Jordan’s Ministry of Health (MoH), in collaboration with GHD/EMPHNET, is establishing the harmonized Reproductive Health Registry (hRHR)—a global initiative to improve maternal and child health. Adapted to the local context, Jordan’s hRHR aims to improve maternal and child health through enhancing data quality and data collection techniques.
In Amman, Jordan, between August 6 and 14, 2018, GHD/EMPHNET conducted three workshops for the purposes of establishing the hRHR in Jordan. The workshops were conducted on several focus areas. These areas highlighted systems for collection and data quality of RMNCAH (reproductive, maternal neonatal, child, and adolescent health) services; issues related to information technology and currently used information systems; and the legal framework, including laws, legislation, policies, procedures. Focus was also given to ethical and gender considerations and a separate discussion session with qualitative open-ended questions was dedicated to a gender framework for RMNCAH.
Participants in these workshops were from different sectors providing reproductive health services. These included Central, MoH, hospitals, healthcare clinics, ICT specialists, legal specialists, and participants representing academic and research institutions, security department, Field Epidemiology Training Program (FETP) residents, and PhD students from the University of Jordan.
Each workshop was divided into two parts and was conducted using different methodological approaches. The first part focused on structured questions concerning content relevant to the focus areas mentioned above. Most questions allowed participants to interact with each other to discuss the situation further and to provide comments.
The second part of each workshop covered the SWOT analysis, which is a qualitative approach for documenting strengths, weaknesses, threats, and opportunities of the existing system. Information obtained through this exercise will effectively serve the development of a strategic plan of action for the implementation of the hRHR in Mafraq. It will serve to generate evidence for further expansion.
Furthermore, participants also sat through a session on situational analysis.

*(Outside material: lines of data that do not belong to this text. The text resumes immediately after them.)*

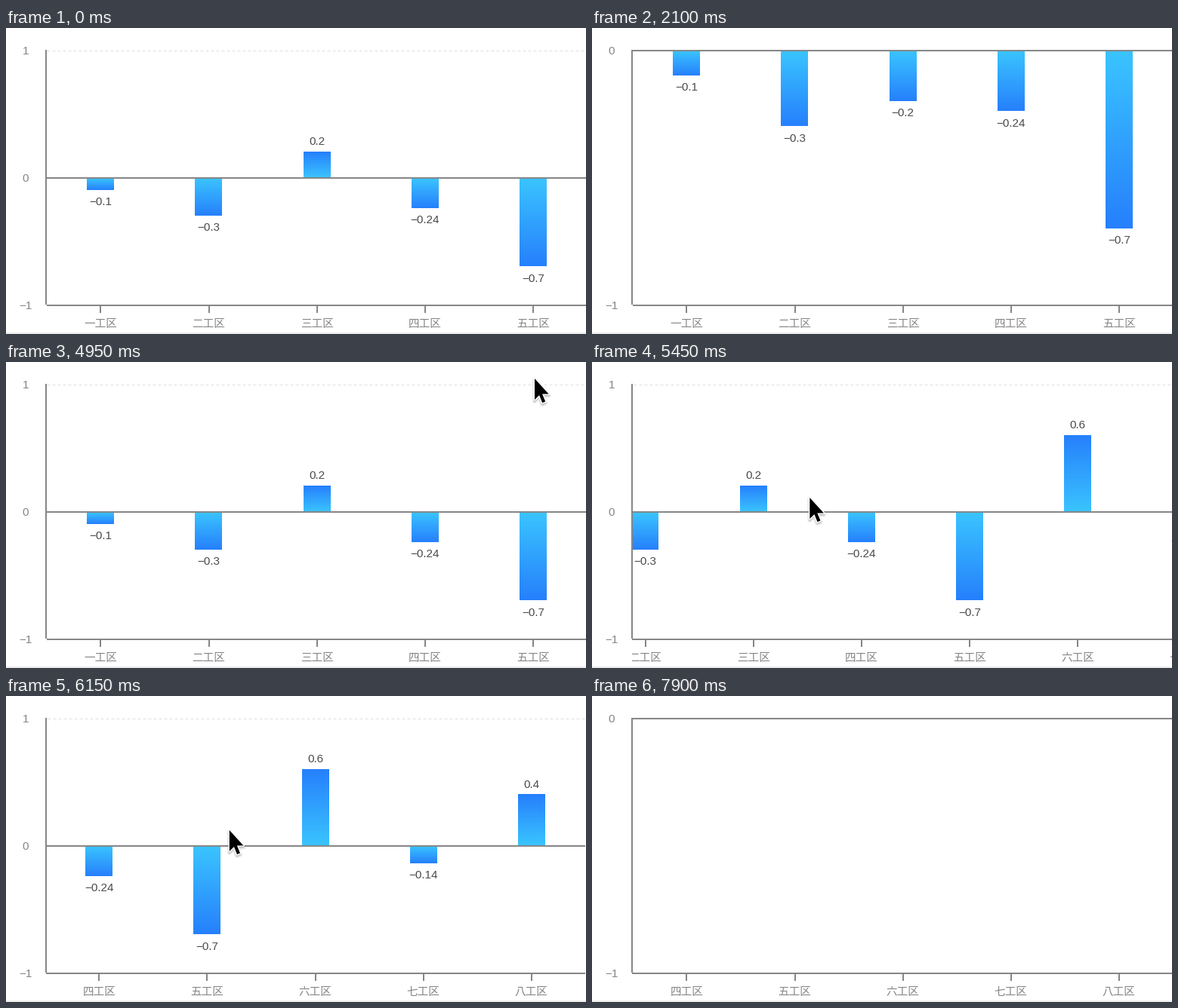
Recreate the animation shown at these times as a matplotlib script. Size 768 by 406 pixels, loop 8 s.

```python
import math

import numpy as np
import matplotlib.pyplot as plt
from matplotlib.animation import FuncAnimation
from matplotlib.patches import Polygon
from matplotlib.transforms import Bbox, TransformedBbox

W, H, DPI = 768, 406, 128
STEP, LOOP = 50, 8000

LEFT, TOP, BOTTOM = 53, 29, 367
PITCH, FIRST, BAR = 143.1, 125.4, 36
NAMES = [c + "工区" for c in "一二三四五六七八"]
MIXED = [-0.1, -0.3, 0.2, -0.24, -0.7, 0.6, -0.14, 0.4]
NEGATIVE = [-abs(v) for v in MIXED]
END_SHIFT, MAX_SHIFT = 3 * PITCH, 482

AXIS, MUTED, INK = "#868688", "#858585", "#4a4a4a"
DEEP, LIGHT = np.array([38, 128, 252]) / 255, np.array([58, 196, 255]) / 255


def pt(px):
    return px * 72 / DPI


fig = plt.figure(figsize=(W / DPI, H / DPI), dpi=DPI, facecolor="white")
ax = fig.add_axes([0, 0, 1, 1])
ax.axis("off")

plot_box = Bbox([[LEFT, 0], [W, H]])
reveal_box = Bbox([[LEFT, 0], [W, H]])
plot_clip = TransformedBbox(plot_box, ax.transData)
reveal_clip = TransformedBbox(reveal_box, ax.transData)


def clipped(artist, box):
    artist.set_clip_box(box)
    artist.set_clip_on(True)
    return artist


def line(xs, ys, color=AXIS, width=2, z=3, **kw):
    return ax.plot(xs, ys, color=color, lw=pt(width), zorder=z,
                   solid_capstyle="butt", **kw)[0]


def label(text, x, y, color, size=15.2, font="Liberation Sans"):
    return ax.text(x, y, text, fontsize=pt(size), color=color, family=font,
                   ha="center", va="baseline", zorder=4)


def number(v):
    return f"{v:g}".replace("-", "\u2212")


ramp = np.linspace(0, 1, 64)[:, None, None]
gradient = np.repeat(DEEP + (LIGHT - DEEP) * ramp, 2, axis=1)
bars = [clipped(ax.imshow(gradient, extent=(0, 1, 1, 0), aspect="auto",
                          interpolation="bilinear", zorder=2), reveal_clip)
        for _ in NAMES]
values = [clipped(label("", 0, 0, INK), reveal_clip) for _ in NAMES]
names = [clipped(label(n, 0, 396.5, MUTED, 14.6, "Noto Sans CJK JP"), plot_clip)
         for n in NAMES]
ticks = [clipped(line([0, 0], [369, 378]), plot_clip) for _ in NAMES]

dashes = clipped(line([0, 1], [29.5, 29.5], "#e0e0e0", 1, 1,
                      linestyle=(0, (4, 3)), dash_capstyle="butt"), plot_clip)
zero_line = clipped(line([0, 1], [199, 199]), plot_clip)
base_line = clipped(line([0, 1], [368, 368]), plot_clip)
line([LEFT, LEFT], [TOP, BOTTOM], z=5)
line([0, W], [405, 405], "#ebebeb", 2)

top_mark = label("1", 26, TOP + 5.6, MUTED)
mid_mark = label("0", 26, 198 + 5.6, MUTED)
label(number(-1), 26, BOTTOM + 5.9, MUTED)

ARROW = np.array([(0, 0), (0, 16.3), (3.7, 12.8), (6.2, 18.7),
                  (8.6, 17.7), (6.1, 11.9), (11.3, 11.9)]) * [1.65, 1.72]
shadows = [Polygon(ARROW, fc="black", ec="black", lw=pt(w), alpha=0.07,
                   joinstyle="round", zorder=8) for w in (2, 4, 6)]
arrow = Polygon(ARROW, fc="black", ec="white", lw=pt(3), zorder=9,
                joinstyle="round")
arrow_fill = Polygon(ARROW, fc="black", ec="none", zorder=10)
pointer_parts = shadows + [arrow, arrow_fill]
for p in pointer_parts:
    ax.add_patch(p)

ax.set_xlim(0, W)
ax.set_ylim(H, 0)
ax.autoscale(False)


def phase(t, start, end):
    return min(max((t - start) / (end - start), 0), 1)


def scene(t):
    """Whether the axis runs from 1 to -1, and how far down bars are shown."""
    if t < 900:
        return True, H
    if t < 3300:
        mixed, age, length = False, t - 1050, 500
    elif t < 7900:
        mixed, age, length = True, t - 3300, 800
    else:
        return False, TOP
    if age >= length:
        return mixed, H
    return mixed, TOP + 338 * (1 - math.exp(-2.82 * max(age, 0) / 1000))


def scroll(t):
    """Drag, then a flick past the end, then a spring back."""
    if t < 5450:
        return 198 * phase(t, 5150, 5450) ** 1.5
    if t < 5750:
        u = phase(t, 5450, 5750)
        return 198 + (MAX_SHIFT - 198) * (1 - (1 - u) ** 1.7)
    if t < 6400:
        return END_SHIFT + (MAX_SHIFT - END_SHIFT) * math.exp((5750 - t) / 123)
    return END_SHIFT


def pointer(t):
    if not 4950 <= t < 6500:
        return None
    if t < 5150:
        u = 1 - (1 - phase(t, 4950, 5200)) ** 2
        return 700 - 215 * u, 22 + 160 * u
    if t < 5450:
        return 486 - scroll(t), 182 - 2 * phase(t, 5150, 5450)
    if t < 6200:
        u = phase(t, 5450, 5750)
        return 288.3 + 7.5 * u, 180 - 2 * u
    u = phase(t, 6200, 6500) ** 1.5
    return 295.8 + 70 * u, 178 - 200 * u


def place_bar(bar, x, zero, end):
    """Fit a bar to whole pixels; the tiny inset keeps its size from rounding up."""
    left, base, end = round(x - BAR / 2), zero + 1, round(end)
    inset = math.copysign(0.01, end - base)
    bar.set_extent((left + 0.01, left + BAR - 0.01, base + inset, end - inset))


def update(i):
    t = i * STEP
    mixed, shown = scene(t)
    shift = scroll(t)
    zero, unit = (198, 169) if mixed else (TOP, 338)
    reveal_box.set_points(np.array([[LEFT, 0], [W, shown]]))

    data = MIXED if mixed else NEGATIVE
    for k, v in enumerate(data):
        x = FIRST + PITCH * k - shift
        end = zero - v * unit
        place_bar(bars[k], x, zero, end)
        bars[k].set_visible(shown > TOP + 1)
        values[k].set_text(number(v))
        values[k].set_position((x, end + (-14.2 if v > 0 else 15) + 5.4))
        values[k].set_visible(shown > TOP + 1)
        names[k].set_x(x)
        ticks[k].set_xdata([x, x])

    ends = [54 - shift, 54 + PITCH * len(data) - shift]
    for item in (dashes, zero_line, base_line):
        item.set_xdata(ends)
    zero_line.set_ydata([zero + 1, zero + 1])
    dashes.set_visible(mixed)
    mid_mark.set_visible(mixed)
    top_mark.set_text("1" if mixed else "0")

    tip = pointer(t)
    for p in pointer_parts:
        p.set_visible(tip is not None)
        if tip:
            p.set_xy(ARROW + tip + ([0, 2] if p in shadows else [0, 0]))
    return []


anim = FuncAnimation(fig, update, frames=LOOP // STEP, interval=STEP,
                     init_func=lambda: update(0), repeat=True,
                     repeat_delay=0, blit=False)
plt.show()
```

The process of conducting the situation analysis in Mafraq areas was guided by using the situation analysis questionnaire which helped identify technical needs and contextual factors that could potentially affect the establishment of an electronic registry for maternal and child health.
The Situational Analysis tool provided a framework that paved the way for investigators to gain insights on three domains related to operational functions of the electronic registry.